[[ Provided data, beginning ]]

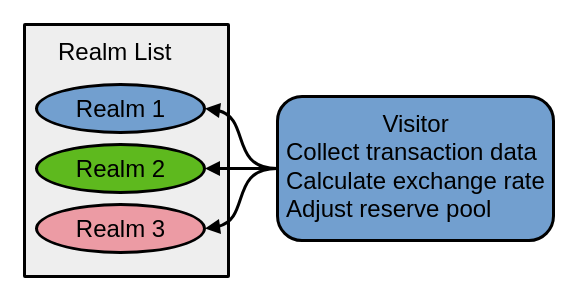
<!DOCTYPE html>
<html lang="en">
<head>
<meta charset="utf-8">
<title>Visitor and realm list</title>
<style>
:root {
  --ink: #000;
  --paper: #fff;
  --panel: #eee;
  --blue: #729fcf;
  --green: #5eb91e;
  --pink: #ec9ba4;
}
* { box-sizing: border-box; margin: 0; padding: 0; }
html, body { width: 578px; height: 301px; overflow: hidden; background: var(--paper); }
.diagram {
  position: relative;
  width: 578px;
  height: 301px;
  font: 24px/28px "Liberation Sans", Arial, sans-serif;
  color: var(--ink);
}
.realm-list, .visitor { position: absolute; border: 3px solid var(--ink); white-space: nowrap; }
.realm-list {
  left: 23px; top: 23px; width: 207px; height: 255px;
  padding: 12px 9px 0;
  background: var(--panel);
  border-radius: 2px;
}
.realm-list h2 { font: inherit; padding-left: 23px; margin-bottom: 17px; }
.realms { list-style: none; display: flex; flex-direction: column; gap: 9px; }
.realm {
  display: flex; align-items: center; justify-content: center;
  width: 171px; height: 51px;
  border: 3px solid var(--ink);
  border-radius: 50%;
}
.realm-blue { background: var(--blue); }
.realm-green { background: var(--green); }
.realm-pink { background: var(--pink); }
.visitor {
  left: 276px; top: 95px; width: 279px; height: 147px;
  padding: 12px 7px 0;
  background: var(--blue);
  border-radius: 26px;
  line-height: 28.4px;
}
.visitor h2 { font: inherit; text-align: center; }
.connectors { position: absolute; left: 0; top: 0; }
.connectors path { fill: none; stroke: var(--ink); stroke-width: 3; }
</style>
</head>
<body>
<main class="diagram">
  <section class="realm-list">
    <h2>Realm List</h2>
    <ul class="realms">
      <li class="realm realm-blue">Realm 1</li>
      <li class="realm realm-green">Realm 2</li>
      <li class="realm realm-pink">Realm 3</li>
    </ul>
  </section>
  <section class="visitor">
    <h2>Visitor</h2>
    <p>Collect transaction data</p>
    <p>Calculate exchange rate</p>
    <p>Adjust reserve pool</p>
  </section>
  <svg class="connectors" width="578" height="301" viewBox="0 0 578 301" aria-hidden="true">
    <defs>
      <g id="curved-arrow">
        <path d="M277 168.5C229 168.5 251 118 218 110.5"/>
        <polygon points="205,108.5 221,103 219,118"/>
      </g>
    </defs>
    <use href="#curved-arrow"/>
    <path d="M277 168.5H218"/>
    <polygon points="205,168.5 220,161 220,176"/>
    <use href="#curved-arrow" transform="matrix(1 0 0 -1 0 337)"/>
  </svg>
</main>
</body>
</html>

[[ Provided data, end ]]

Work to be completed:
When copying the records above, please match them exactly but leave out all pictures.

Result for this exercise:
<!DOCTYPE html>
<html lang="en">
<head>
<meta charset="utf-8">
<title>Visitor and realm list</title>
<style>
:root {
  --ink: #000;
  --paper: #fff;
  --panel: #eee;
  --blue: #729fcf;
  --green: #5eb91e;
  --pink: #ec9ba4;
}
* { box-sizing: border-box; margin: 0; padding: 0; }
html, body { width: 578px; height: 301px; overflow: hidden; background: var(--paper); }
.diagram {
  position: relative;
  width: 578px;
  height: 301px;
  font: 24px/28px "Liberation Sans", Arial, sans-serif;
  color: var(--ink);
}
.realm-list, .visitor { position: absolute; border: 3px solid var(--ink); white-space: nowrap; }
.realm-list {
  left: 23px; top: 23px; width: 207px; height: 255px;
  padding: 12px 9px 0;
  background: var(--panel);
  border-radius: 2px;
}
.realm-list h2 { font: inherit; padding-left: 23px; margin-bottom: 17px; }
.realms { list-style: none; display: flex; flex-direction: column; gap: 9px; }
.realm {
  display: flex; align-items: center; justify-content: center;
  width: 171px; height: 51px;
  border: 3px solid var(--ink);
  border-radius: 50%;
}
.realm-blue { background: var(--blue); }
.realm-green { background: var(--green); }
.realm-pink { background: var(--pink); }
.visitor {
  left: 276px; top: 95px; width: 279px; height: 147px;
  padding: 12px 7px 0;
  background: var(--blue);
  border-radius: 26px;
  line-height: 28.4px;
}
.visitor h2 { font: inherit; text-align: center; }
.connectors { position: absolute; left: 0; top: 0; }
.connectors path { fill: none; stroke: var(--ink); stroke-width: 3; }
</style>
</head>
<body>
<main class="diagram">
  <section class="realm-list">
    <h2>Realm List</h2>
    <ul class="realms">
      <li class="realm realm-blue">Realm 1</li>
      <li class="realm realm-green">Realm 2</li>
      <li class="realm realm-pink">Realm 3</li>
    </ul>
  </section>
  <section class="visitor">
    <h2>Visitor</h2>
    <p>Collect transaction data</p>
    <p>Calculate exchange rate</p>
    <p>Adjust reserve pool</p>
  </section>
  <svg class="connectors" width="578" height="301" viewBox="0 0 578 301" aria-hidden="true">
    <defs>
      <g id="curved-arrow">
        <path d="M277 168.5C229 168.5 251 118 218 110.5"/>
        <polygon points="205,108.5 221,103 219,118"/>
      </g>
    </defs>
    <use href="#curved-arrow"/>
    <path d="M277 168.5H218"/>
    <polygon points="205,168.5 220,161 220,176"/>
    <use href="#curved-arrow" transform="matrix(1 0 0 -1 0 337)"/>
  </svg>
</main>
</body>
</html>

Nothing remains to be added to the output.